From the line below that contains "<!-- woman in centre -->" to the line that contains "312 L505 170", repeat every line exactly, both ends included, and nothing else.

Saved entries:
Content starts

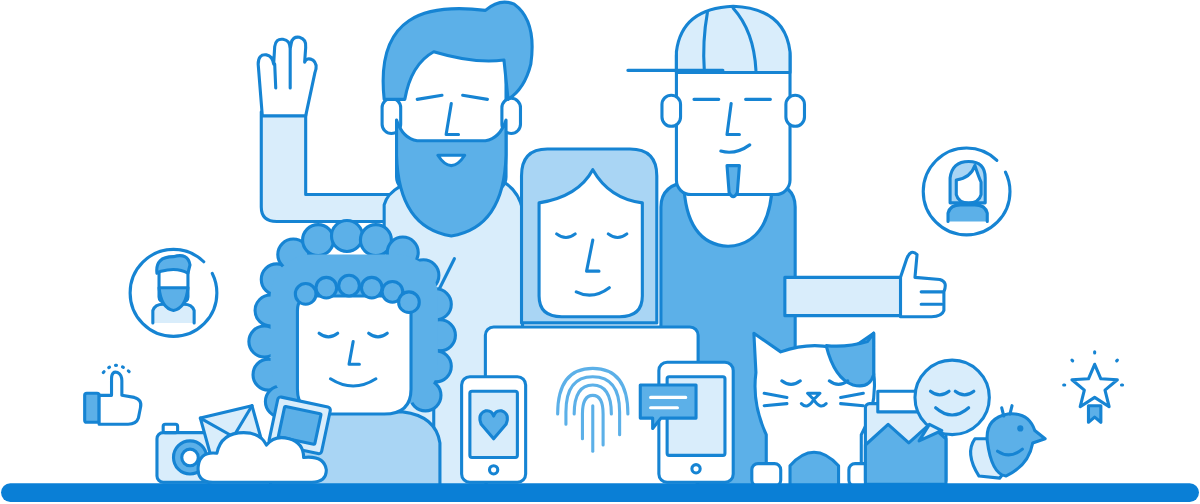
<!DOCTYPE html>
<html lang="en">
<head>
<meta charset="utf-8">
<title>Friends and Devices</title>
<style>
  :root {
    --line: #1684d3;
    --ground: #0a7fd6;
    --pale: #d9edfb;
    --soft: #a9d5f4;
    --mid: #5cb0e8;
    --deep: #3f9de2;
    --paper: #ffffff;
  }
  html, body { margin: 0; width: 1200px; height: 504px; overflow: hidden; background: var(--paper); }
  svg { display: block; width: 1200px; height: 504px; }
  .ink { stroke: var(--line); stroke-width: 3; stroke-linecap: round; stroke-linejoin: round; }
  .none { fill: none; }
  .paper { fill: var(--paper); }
  .pale { fill: var(--pale); }
  .soft { fill: var(--soft); }
  .mid { fill: var(--mid); }
  .deep { fill: var(--deep); }
</style>
</head>
<body>
<svg viewBox="0 0 1162 487" preserveAspectRatio="none" role="img" aria-label="Group of friends with a laptop, phones, a cat and social icons">
  <defs>
    <circle id="curl" r="15"/>
    <circle id="small-curl" r="10"/>
    <path id="closed-eye" d="M-9 0 Q0 7 9 0" class="ink none"/>
  </defs>

  <!-- bearded man -->
  <g id="bearded-man">
    <path class="ink pale" d="M253 108 L253 200 Q253 214 268 214 L390 214 L390 188 L296 188 L296 108 Z"/>
    <path class="ink paper" d="M254 112 L250 62 Q250 52 258 53 Q264 54 265 62 L266 45 Q267 37 274 38 Q281 39 281 47 L282 42 Q283 35 290 36 Q297 38 296 46 L295 60 Q297 55 303 58 Q308 62 305 70 L296 112 Z"/>
    <path class="ink none" d="M266 62 L267 85 M281 48 L281 85"/>
    <path class="ink pale" d="M372 198 Q378 176 420 172 L478 172 Q500 178 506 202 L506 470 L372 470 Z"/>
    <path class="ink none" d="M420 300 L420 470 M440 250 L425 280"/>
    <rect class="ink paper" x="384" y="45" width="106" height="140" rx="14"/>
    <rect class="ink paper" x="370" y="95" width="18" height="34" rx="9"/>
    <rect class="ink paper" x="486" y="95" width="18" height="34" rx="9"/>
    <path class="ink mid" d="M384 116 L384 150 Q386 220 437 228 Q488 220 490 150 L490 116 Q484 134 470 136 L404 136 Q390 134 384 116 Z"/>
    <path class="ink paper" d="M424 150 Q437 170 450 150 Z"/>
    <path class="ink none" d="M404 96 L428 92 M448 92 L472 96 M437 100 L432 130 L444 130"/>
    <path class="ink mid" d="M372 96 Q366 40 396 20 Q420 4 470 10 Q484 -2 498 4 Q520 20 514 62 Q508 86 492 96 L488 58 Q460 62 420 50 Q398 62 392 96 Z"/>
  </g>

  <!-- man in cap -->
  <g id="cap-man">
    <path class="ink mid" d="M640 200 Q640 178 668 175 L742 175 Q770 178 770 200 L770 470 L640 470 Z"/>
    <path class="ink paper" d="M662 176 Q664 236 705 238 Q746 236 748 176 Z"/>
    <path class="ink pale" d="M760 268 L880 268 L880 305 L760 305 Z"/>
    <path class="ink paper" d="M872 268 L878 250 Q882 240 888 246 L886 268 L910 270 Q918 272 914 282 L914 300 Q912 306 902 306 L872 306 Z"/>
    <path class="ink none" d="M892 282 L913 282 M892 294 L912 294"/>
    <rect class="ink paper" x="655" y="40" width="110" height="148" rx="14"/>
    <rect class="ink paper" x="641" y="92" width="18" height="30" rx="9"/>
    <rect class="ink paper" x="761" y="92" width="18" height="30" rx="9"/>
    <path class="ink pale" d="M655 70 L655 50 Q660 8 710 6 Q760 8 765 50 L765 70 Z"/>
    <path class="ink none" d="M608 68 L700 68 M710 8 Q730 30 732 68 M685 12 Q680 40 682 68"/>
    <path class="ink none" d="M672 96 L696 96 M722 96 L746 96 M708 100 L704 130 L716 130 M698 146 Q712 150 726 140"/>
    <path class="ink mid" d="M704 160 L716 160 L714 186 Q710 194 706 186 Z"/>
  </g>

  <!-- woman in centre -->
  <g id="woman">
    <path class="ink soft" d="M505 312 L505 170 Q505 144 530 144 L610 144 Q636 144 636 170 L636 312 Z"/>
    <path class="ink paper" d="M522 196 Q560 190 574 164 Q590 192 622 196 L622 286 Q622 306 600 306 L544 306 Q522 306 522 286 Z"/>
    <use href="#closed-eye" x="548" y="226"/>
    <use href="#closed-eye" x="598" y="226"/>
    <path class="ink none" d="M574 232 L568 262 L580 262 M558 282 Q574 290 590 278"/>
  </g>

  <!-- curly haired kid -->
  <g id="curly-kid" class="ink">
    <path class="soft" d="M262 470 L262 428 Q266 402 300 398 L390 398 Q422 402 426 428 L426 470 Z"/>
    <g class="mid">
      <use href="#curl" x="262" y="300"/><use href="#curl" x="256" y="330"/><use href="#curl" x="260" y="362"/>
      <use href="#curl" x="272" y="388"/><use href="#curl" x="268" y="270"/><use href="#curl" x="284" y="246"/>
      <use href="#curl" x="308" y="232"/><use href="#curl" x="336" y="228"/><use href="#curl" x="364" y="232"/>
      <use href="#curl" x="390" y="244"/><use href="#curl" x="410" y="266"/><use href="#curl" x="422" y="294"/>
      <use href="#curl" x="426" y="324"/><use href="#curl" x="422" y="354"/><use href="#curl" x="412" y="382"/>
    </g>
    <rect class="mid" x="262" y="246" width="162" height="146" rx="40" stroke="none"/>
    <path class="paper" d="M288 300 Q288 286 304 286 L382 286 Q398 286 398 300 L398 376 Q398 400 372 400 L314 400 Q288 400 288 376 Z"/>
    <g class="mid">
      <use href="#small-curl" x="296" y="284"/><use href="#small-curl" x="316" y="278"/><use href="#small-curl" x="338" y="276"/>
      <use href="#small-curl" x="360" y="278"/><use href="#small-curl" x="380" y="282"/><use href="#small-curl" x="396" y="292"/>
    </g>
    <use href="#closed-eye" x="318" y="322"/>
    <use href="#closed-eye" x="366" y="322"/>
    <path class="none" d="M342 330 L338 352 L348 352 M320 366 Q342 380 364 366"/>
  </g>

  <!-- laptop -->
  <g id="laptop">
    <rect class="ink paper" x="470" y="316" width="206" height="156" rx="8"/>
    <g class="none" stroke="var(--mid)" stroke-width="3" stroke-linecap="round">
      <path d="M556 400 Q556 372 574 372 Q592 372 592 400"/>
      <path d="M548 410 L548 398 Q548 364 574 364 Q600 364 600 398 L600 420"/>
      <path d="M564 424 L564 400 Q564 382 574 382 Q584 382 584 400 L584 430"/>
      <path d="M574 392 L574 436"/>
      <path d="M540 400 Q540 356 574 356 Q608 356 608 400"/>
    </g>
  </g>

  <!-- left phone -->
  <g id="heart-phone">
    <rect class="ink paper" x="447" y="364" width="62" height="102" rx="8"/>
    <rect class="ink pale" x="455" y="378" width="46" height="64" rx="2"/>
    <path class="ink mid" d="M478 424 L466 410 Q462 400 470 397 Q476 396 478 402 Q480 396 486 397 Q494 400 490 410 Z"/>
    <circle class="ink paper" cx="478" cy="454" r="4"/>
  </g>

  <!-- right phone with chat -->
  <g id="chat-phone">
    <rect class="ink paper" x="638" y="350" width="72" height="116" rx="8"/>
    <rect class="ink pale" x="646" y="364" width="56" height="76" rx="2"/>
    <circle class="ink paper" cx="674" cy="453" r="4"/>
    <path class="ink mid" d="M620 372 L674 372 L674 404 L640 404 L632 414 L632 404 L620 404 Z"/>
    <path class="none" stroke="var(--paper)" stroke-width="3" stroke-linecap="round" d="M630 384 L664 384 M630 394 L656 394"/>
  </g>

  <!-- cat -->
  <g id="cat">
    <path class="ink paper" d="M742 470 L742 420 Q728 390 732 360 L730 322 L756 340 Q790 328 820 340 L846 322 L846 360 Q850 392 834 420 L834 470 Z"/>
    <path class="ink mid" d="M800 334 Q820 336 840 330 L846 322 L846 362 Q842 376 826 372 Q808 366 800 334 Z"/>
    <path class="ink mid" d="M765 470 L765 450 Q788 424 812 450 L812 470 Z"/>
    <use href="#closed-eye" x="766" y="368"/>
    <use href="#closed-eye" x="812" y="368"/>
    <path class="ink none" d="M782 380 L794 380 L788 386 Z M788 386 Q782 396 776 390 M788 386 Q794 396 800 390 M740 380 L762 384 M740 392 L762 390 M836 380 L814 384 M836 392 L814 390"/>
    <rect class="ink paper" x="728" y="448" width="28" height="22" rx="6"/>
    <rect class="ink paper" x="822" y="448" width="28" height="22" rx="6"/>
  </g>

  <!-- envelope and smiley bubble -->
  <g id="mail-and-smile">
    <rect class="ink pale" x="838" y="390" width="78" height="78" rx="4"/>
    <path class="ink mid" d="M838 430 L860 410 L880 428 L900 410 L916 424 L916 468 L838 468 Z"/>
    <path class="ink paper" d="M850 378 L910 378 L910 398 L850 398 Z"/>
    <circle class="ink pale" cx="922" cy="384" r="36"/>
    <path class="ink pale" d="M900 410 L890 426 L912 416 Z"/>
    <use href="#closed-eye" x="910" y="378"/>
    <use href="#closed-eye" x="934" y="378"/>
    <path class="ink none" d="M906 394 Q922 408 938 394"/>
  </g>

  <!-- bird -->
  <g id="bird">
    <path class="ink pale" d="M948 460 Q934 438 944 424 L976 424 Q982 446 968 462 Z"/>
    <path class="ink mid" d="M956 426 Q954 404 976 400 Q996 398 1002 416 L1012 424 L1000 428 Q996 450 974 460 Q960 458 956 426 Z"/>
    <path class="ink none" d="M970 394 L972 402 M980 392 L978 400"/>
    <circle cx="988" cy="414" r="3" fill="var(--line)"/>
    <path class="ink none" d="M966 436 Q978 444 990 434"/>
  </g>

  <!-- star badge -->
  <g id="star-badge">
    <path class="ink paper" d="M1060 352 L1066 366 L1082 367 L1070 377 L1074 393 L1060 384 L1046 393 L1050 377 L1038 367 L1054 366 Z"/>
    <path class="ink mid" d="M1054 392 L1054 408 L1060 403 L1066 408 L1066 392 Z"/>
    <path class="ink none" stroke-dasharray="1 7" d="M1060 340 L1060 344 M1030 372 L1034 372 M1086 372 L1090 372 M1038 348 L1042 352 M1082 348 L1078 352"/>
  </g>

  <!-- profile badges -->
  <g id="profile-man">
    <circle class="ink paper" cx="168" cy="283" r="42" stroke-dasharray="230 14"/>
    <path class="ink pale" d="M148 312 L148 300 Q150 294 158 294 L178 294 Q186 294 188 300 L188 312"/>
    <rect class="ink paper" x="154" y="256" width="28" height="36" rx="5"/>
    <path class="ink mid" d="M154 278 Q156 298 168 300 Q180 298 182 278 Z"/>
    <path class="ink mid" d="M152 264 Q150 248 168 248 Q182 244 184 256 L182 264 Q172 258 156 262 Z"/>
  </g>
  <g id="profile-woman">
    <circle class="ink paper" cx="936" cy="185" r="42" stroke-dasharray="230 14"/>
    <path class="ink mid" d="M918 214 L918 206 Q920 198 930 198 L944 198 Q954 198 956 206 L956 214"/>
    <path class="ink soft" d="M920 196 L920 172 Q922 156 938 156 Q954 156 954 172 L954 196 Z"/>
    <path class="ink paper" d="M926 174 Q940 172 944 160 Q948 172 950 176 L950 188 Q948 196 938 196 Q928 196 926 188 Z"/>
  </g>

  <!-- tap icon -->
  <g id="tap-hand">
    <rect class="ink mid" x="82" y="380" width="14" height="28" rx="2"/>
    <path class="ink paper" d="M96 382 L108 382 L108 366 Q108 358 114 360 Q118 362 118 368 L118 382 L130 384 Q138 386 136 394 L134 404 Q132 410 124 410 L96 410 Z"/>
    <path class="ink none" stroke-dasharray="1 6" d="M100 360 Q112 346 126 360"/>
  </g>

  <!-- camera, mail, held photo and cloud -->
  <g id="media-cluster">
    <rect class="ink pale" x="152" y="418" width="56" height="48" rx="6"/>
    <circle class="ink mid" cx="184" cy="442" r="16"/>
    <circle class="ink paper" cx="184" cy="442" r="8"/>
    <rect class="ink paper" x="158" y="410" width="14" height="8" rx="2"/>
    <path class="ink pale" d="M194 404 L244 392 L254 428 L204 440 Z"/>
    <path class="ink none" d="M194 404 L226 422 L244 392"/>
    <g id="held-photo" transform="rotate(12 290 412)">
      <rect class="ink pale" x="264" y="388" width="52" height="46" rx="3"/>
      <rect class="ink mid" x="272" y="396" width="36" height="30" rx="1"/>
    </g>
    <path class="ink paper" d="M206 466 Q190 466 192 450 Q194 436 210 438 Q214 418 236 418 Q252 418 258 430 Q266 420 280 424 Q294 428 294 442 Q314 440 316 454 Q316 466 302 466 Z"/>
  </g>

  <!-- ground line -->
  <line id="ground" x1="10" y1="476" x2="1152" y2="476" stroke="var(--ground)" stroke-width="18" stroke-linecap="round"/>
</svg>
</body>
</html>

Content ends

# REPLY
  <!-- woman in centre -->
  <g id="woman">
    <path class="ink soft" d="M505 312 L505 170 Q505 144 530 144 L610 144 Q636 144 636 170 L636 312 Z"/>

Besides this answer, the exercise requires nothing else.